June 2013

What’s a Hamburger Button? It’s the Hamburger that’s good for you.

There’s a hamburger you should try. It’s becoming really popular, people who try it seem to like it, it doesn’t make you (or your app) feel bloated…

Ok, enough of the poor wordplay, of course I’m talking about a Hamburger Button – that little three line icon you would have seen on apps that hides the primary navigation system until you tap on it.

Why talk about it? We build a lot of mobile sites and apps here at Fly Digital and have started seeing a real trend in clients moving away from tab bar navigation to the Hamburger way of navigating. It’s becoming a more widely accepted way to manage navigation on smaller screens.

Is it going to replace the tab bar? I think it will. The traditional tab bar that runs across the footer of many apps takes up a fair percentage of the screen real estate and usually only allows for 5 options at any one time. The Hamburger method takes up a tiny amount of screen space and can reveal a menu system that theoretically can be endless. These two reasons alone are going to move more app developers across to this method.

How does it work? In most cases, tapping the Hamburger icon slides the main content across to the right revealing a vertically scrolling view of menu items. Some apps also replicate this behaviour by allowing you to swipe across the main content.

The screenshots above show how the Facebook app on iOS does this. Below is a closeup of the Hamburger icon and expanded menu from the Teambox app also on iOS:

Why ‘Hamburger’? Well the icon itself has been around for a while but was originally designed to represent a set of drawers that when opened reveal additional content. However as it’s been used more widely in the mobile world (and probably in a bar somewhere on a Friday during lunch) developers have recently decided that the three layers looked more like a stylised burger instead, hence the name.

5 things we can learn from Game Of Thrones

1) The King is not always right, nor is the client

Joffrey has made some bad decisions in his short reign and if you’re really honest I’m sure the same could be said about your clients. But when this happens it’s rarely a good idea to simply nod and obey for fear of losing your head (or the contract). Always remember that you’ve been put in the position you’re in by a client or customer because you’re the specialist. So be a bit more like Tyrion Lannister and stand up for what you believe in. Because ultimately the King will be better off as a result.

2) Don’t judge too early, find the best in people and jobs

At first glance it’s easy to discount Hodor as a man of simple thoughts, few words and unable to offer a lot else. But without him Bran Stark would literally be in a very different place to where he is today. The same can be said about that job that looks a bit dodgy from the initial brief, or the potential employee who you didn’t get a good vibe from. Don’t give up too early, you can rarely get an accurate idea of how a project or person will turn out from first glance. I’ve had projects that sounded pretty uninteresting from the initial brief, but after taking the time to talk to the client and hear how passionate they were about it they’ve actually ended up being really interesting and profitable exercises all round.

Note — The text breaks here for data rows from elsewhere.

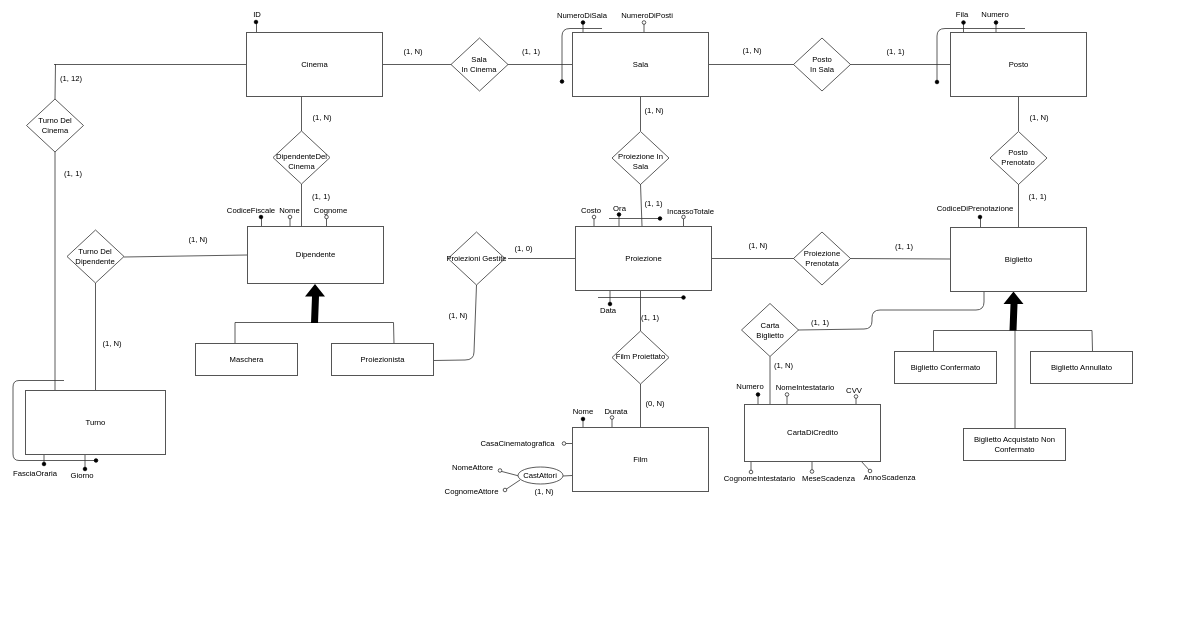
<!DOCTYPE html>
<html lang="it">
<head>
<meta charset="utf-8">
<title>Schema entità-relazione: cinema</title>
<style>
:root { --paper: #fff; --ink: #000; --line: #333; }
* { box-sizing: border-box; margin: 0; }
body { width: 1200px; height: 619px; overflow: hidden; background: var(--paper); }
.diagram { position: relative; width: 1200px; height: 619px; overflow: hidden; color: var(--ink); font: 7.7px/10px "Liberation Sans", Arial, sans-serif; }
.connections { position: absolute; inset: 0; fill: none; stroke: var(--line); stroke-width: .8; }
.diamonds { fill: var(--paper); }
.key { fill: var(--ink); stroke: var(--ink); }
.plain { fill: var(--paper); }
.arrows { fill: var(--ink); stroke: none; }
.entity { position: absolute; left: var(--x); top: var(--y); width: var(--w); height: var(--h); display: flex; align-items: center; justify-content: center; text-align: center; border: 1px solid #555; }
.large { --w: 137px; --h: 65px; }
.medium { --w: 137px; --h: 58px; }
.small { --w: 103px; --h: 33px; }
.label { position: absolute; left: var(--x); top: var(--y); transform: translate(-50%, -50%); white-space: nowrap; text-align: center; }
</style>
</head>
<body>
<main class="diagram">
<svg class="connections" width="1200" height="619" viewBox="0 0 1200 619" aria-hidden="true">
  <defs>
    <path id="diamond" d="M0-26.5 28.5 0 0 26.5-28.5 0Z"/>
    <circle id="dot" r="1.8"/>
    <path id="arrow" d="M0 0 10 12.5H4L3 39H-4L-3 12.5H-10Z"/>
  </defs>
  <g class="links">
    <path d="M383 64.5H451M508 64.5H572M709 64.5H794M850 64.5H950"/>
    <path d="M247 64.5H54M55.5 64 55 99M55 152V390"/>
    <path d="M301.5 96V131M301.5 184V227M640.5 96V131M640.5 184 642 226M1018.5 96V131M1018.5 184V227"/>
    <path d="M247 255 124 257M95.5 283V390"/>
    <path d="M508 258.5H576M476.500 285 474 352Q474 360 465 360L434 360.500"/>
    <path d="M712 258.500H794M850 258.500 950 259M640.500 290V331M640.500 384V427"/>
    <path d="M984 291V302Q984 310 976 310H880Q872 310 872 318V321Q872 329 864 329L798 330M770 356.500V404"/>
    <path d="M235 344V322.500H393.500L394 344M933.500 351V330.500H1092L1092.500 351M1015 330V428"/>
  </g>
  <g class="identifiers">
    <path d="M602 28.500H570Q562 28.500 562 36V81M1025 28.500H945Q937 28.500 937 36V82"/>
    <path d="M64 380.500H19Q13 380.500 13 387V454Q13 460.500 19 460.500H96"/>
    <path d="M609 218.500H660M598 297.500H684"/>
  </g>
  <g class="attribute-stems">
    <path d="M256.500 32V22M583 32V22M644 32V22M963.500 32V22M996 32V22"/>
    <path d="M261.500 227V217M290 227V217M326.500 227V217M594 226V217M619 226V214M683.500 226V217M980.500 227V217"/>
    <path d="M610 290V304M44 454V464M85 454V469M583 428V419M612 428V418"/>
    <path d="M564 443.500H572M563 476 572 475.500M519 476 500 471M520 480 505 490"/>
    <path d="M758 404V394M787 404V394M856 404V396M751 461V472M812 461V471M861 461 870 471"/>
  </g>
  <g class="key">
    <use href="#dot" x="256" y="22"/><use href="#dot" x="583" y="22.500"/><use href="#dot" x="562" y="81.500"/>
    <use href="#dot" x="963.500" y="22.500"/><use href="#dot" x="996" y="22.500"/><use href="#dot" x="937" y="82"/>
    <use href="#dot" x="261" y="217"/><use href="#dot" x="619" y="214.500"/><use href="#dot" x="660" y="218.500"/>
    <use href="#dot" x="610" y="304"/><use href="#dot" x="683.500" y="297.500"/><use href="#dot" x="980" y="217"/>
    <use href="#dot" x="96" y="460.500"/><use href="#dot" x="44" y="464"/><use href="#dot" x="85" y="469"/>
    <use href="#dot" x="583" y="419"/><use href="#dot" x="758" y="394.500"/>
  </g>
  <g class="plain">
    <use href="#dot" x="644" y="22.500"/><use href="#dot" x="290" y="217"/><use href="#dot" x="326.500" y="217"/>
    <use href="#dot" x="594" y="217"/><use href="#dot" x="683.500" y="217"/><use href="#dot" x="612" y="417.500"/>
    <use href="#dot" x="564" y="443.500"/><use href="#dot" x="500" y="470.500"/><use href="#dot" x="505" y="490"/>
    <use href="#dot" x="787" y="394.500"/><use href="#dot" x="856" y="396.500"/><use href="#dot" x="751" y="472"/>
    <use href="#dot" x="812" y="471.500"/><use href="#dot" x="870" y="471"/>
    <ellipse cx="540.500" cy="475.500" rx="22.500" ry="8.500"/>
  </g>
  <g class="diamonds">
    <use href="#diamond" x="479.500" y="64.500"/><use href="#diamond" x="822" y="64.500"/><use href="#diamond" x="55" y="125.500"/>
    <use href="#diamond" x="301.500" y="157.500"/><use href="#diamond" x="640.500" y="158"/><use href="#diamond" x="1018.500" y="158"/>
    <use href="#diamond" x="95.500" y="256.500"/><use href="#diamond" x="476.500" y="258.500"/><use href="#diamond" x="822" y="258.500"/>
    <use href="#diamond" x="640.500" y="357.500"/><use href="#diamond" x="770" y="330"/>
  </g>
  <g class="arrows">
    <use href="#arrow" x="315" y="284"/>
    <use href="#arrow" x="1013.500" y="291.500"/>
  </g>
</svg>

<section aria-label="Entità">
  <div class="entity large" style="--x:246px;--y:32px">Cinema</div>
  <div class="entity large" style="--x:572px;--y:32px">Sala</div>
  <div class="entity large" style="--x:950px;--y:32px">Posto</div>
  <div class="entity medium" style="--x:247px;--y:226px">Dipendente</div>
  <div class="entity large" style="--x:575px;--y:226px">Proiezione</div>
  <div class="entity large" style="--x:950px;--y:227px">Biglietto</div>
  <div class="entity large" style="--x:25px;--y:390px;--w:141px">Turno</div>
  <div class="entity large" style="--x:572px;--y:427px">Film</div>
  <div class="entity medium" style="--x:744px;--y:404px">CartaDiCredito</div>
  <div class="entity small" style="--x:195px;--y:343px">Maschera</div>
  <div class="entity small" style="--x:331px;--y:343px">Proiezionista</div>
  <div class="entity small" style="--x:894px;--y:351px">Biglietto Confermato</div>
  <div class="entity small" style="--x:1030px;--y:351px">Biglietto Annullato</div>
  <div class="entity small" style="--x:963px;--y:428px">Biglietto Acquistato Non<br>Confermato</div>
</section>

<section aria-label="Relazioni">
  <p class="label" style="--x:479px;--y:64.500px">Sala<br>In Cinema</p>
  <p class="label" style="--x:822px;--y:64.500px">Posto<br>In Sala</p>
  <p class="label" style="--x:55px;--y:125.500px">Turno Del<br>Cinema</p>
  <p class="label" style="--x:301.500px;--y:162px">DipendenteDel<br>Cinema</p>
  <p class="label" style="--x:640.500px;--y:162px">Proiezione In<br>Sala</p>
  <p class="label" style="--x:1018px;--y:158px">Posto<br>Prenotato</p>
  <p class="label" style="--x:95px;--y:256.500px">Turno Del<br>Dipendente</p>
  <p class="label" style="--x:476.500px;--y:258.500px">Proiezioni Gestite</p>
  <p class="label" style="--x:822px;--y:258.500px">Proiezione<br>Prenotata</p>
  <p class="label" style="--x:640.500px;--y:357px">Film Proiettato</p>
  <p class="label" style="--x:770px;--y:330.500px">Carta<br>Biglietto</p>
</section>

<section aria-label="Attributi">
  <p class="label" style="--x:257px;--y:15px">ID</p>
  <p class="label" style="--x:582px;--y:16px">NumeroDiSala</p>
  <p class="label" style="--x:647px;--y:16px">NumeroDiPosti</p>
  <p class="label" style="--x:962px;--y:15px">Fila</p>
  <p class="label" style="--x:995px;--y:15px">Numero</p>
  <p class="label" style="--x:251px;--y:211px">CodiceFiscale</p>
  <p class="label" style="--x:289.500px;--y:211px">Nome</p>
  <p class="label" style="--x:330.500px;--y:211px">Cognome</p>
  <p class="label" style="--x:591px;--y:211px">Costo</p>
  <p class="label" style="--x:619.500px;--y:209px">Ora</p>
  <p class="label" style="--x:690.500px;--y:212px">IncassoTotale</p>
  <p class="label" style="--x:608px;--y:311px">Data</p>
  <p class="label" style="--x:975px;--y:209px">CodiceDiPrenotazione</p>
  <p class="label" style="--x:35px;--y:474px">FasciaOraria</p>
  <p class="label" style="--x:82px;--y:476px">Giorno</p>
  <p class="label" style="--x:583px;--y:412px">Nome</p>
  <p class="label" style="--x:616px;--y:412px">Durata</p>
  <p class="label" style="--x:517.500px;--y:444px">CasaCinematografica</p>
  <p class="label" style="--x:472.500px;--y:468px">NomeAttore</p>
  <p class="label" style="--x:471.500px;--y:492px">CognomeAttore</p>
  <p class="label" style="--x:540px;--y:476px">CastAttori</p>
  <p class="label" style="--x:750px;--y:387px">Numero</p>
  <p class="label" style="--x:805px;--y:388px">NomeIntestatario</p>
  <p class="label" style="--x:854px;--y:391px">CVV</p>
  <p class="label" style="--x:759.500px;--y:479px">CognomeIntestatario</p>
  <p class="label" style="--x:828.500px;--y:479px">MeseScadenza</p>
  <p class="label" style="--x:889.500px;--y:478px">AnnoScadenza</p>
</section>

<section aria-label="Cardinalità">
  <p class="label" style="--x:413px;--y:52px">(1, N)</p>
  <p class="label" style="--x:531px;--y:52px">(1, 1)</p>
  <p class="label" style="--x:752px;--y:51px">(1, N)</p>
  <p class="label" style="--x:895.500px;--y:52px">(1, 1)</p>
  <p class="label" style="--x:71px;--y:79px">(1, 12)</p>
  <p class="label" style="--x:73px;--y:174px">(1, 1)</p>
  <p class="label" style="--x:322px;--y:118px">(1, N)</p>
  <p class="label" style="--x:321px;--y:197px">(1, 1)</p>
  <p class="label" style="--x:654px;--y:111px">(1, N)</p>
  <p class="label" style="--x:653.500px;--y:204px">(1, 1)</p>
  <p class="label" style="--x:1039px;--y:118px">(1, N)</p>
  <p class="label" style="--x:1037.500px;--y:197px">(1, 1)</p>
  <p class="label" style="--x:198px;--y:240px">(1, N)</p>
  <p class="label" style="--x:112px;--y:344px">(1, N)</p>
  <p class="label" style="--x:523.500px;--y:249px">(1, 0)</p>
  <p class="label" style="--x:458px;--y:316px">(1, N)</p>
  <p class="label" style="--x:758px;--y:246px">(1, N)</p>
  <p class="label" style="--x:904px;--y:247px">(1, 1)</p>
  <p class="label" style="--x:650px;--y:318px">(1, 1)</p>
  <p class="label" style="--x:655px;--y:404px">(0, N)</p>
  <p class="label" style="--x:820px;--y:323px">(1, 1)</p>
  <p class="label" style="--x:783.500px;--y:366px">(1, N)</p>
  <p class="label" style="--x:544px;--y:492px">(1, N)</p>
</section>
</main>
</body>
</html>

3) Adapt or die

Wildlings don’t adapt very well. Generation after generation have attacked the Wall and each time the result has been the same – failure. If you don’t adapt as a small business and stubbornly adopt the same strategy over and over, you will fail too. It doesn’t matter if people want you or your products now, in time they won’t. Guaranteed. So if you want to succeed and don’t want to end up cold and alone beyond the wall make sure you are prepared to adapt to the market and to your enemies. It’s the only way to survive.

4) Expect the unexpected

(Season One spoiler alert) After Ned confessed to treason everybody thought Joffrey would show compassion and things would go back to normal. But a sudden change of heart and slash of the sword and things changed forever. When you run a small business I truly believe you have to expect and plan for the worst. Ask yourself, if you lost your biggest client could you still survive? If sales started declining rather than growing how long until the business started dying? What percentage of current income could you lose before you had to start slashing overheads? Always have a plan B for what you’d do if your current income stream was severed. It’s not a nice thing to think about but the more you do the more quickly you’ll be able to adapt if it ever happened.

5) Where Are My Developers?

And finally, don’t be like Daenerys Targaryen and turn your back on your Dragons (Developers) because when people find out how valuable they are they’ll try and steal them from you. Right now in the Australian market I believe that finding and keeping a good developer is one of the hardest parts of the job. So when you find one, be good to them and hang on to them. Because as a Technology Company you will lose the battle without them.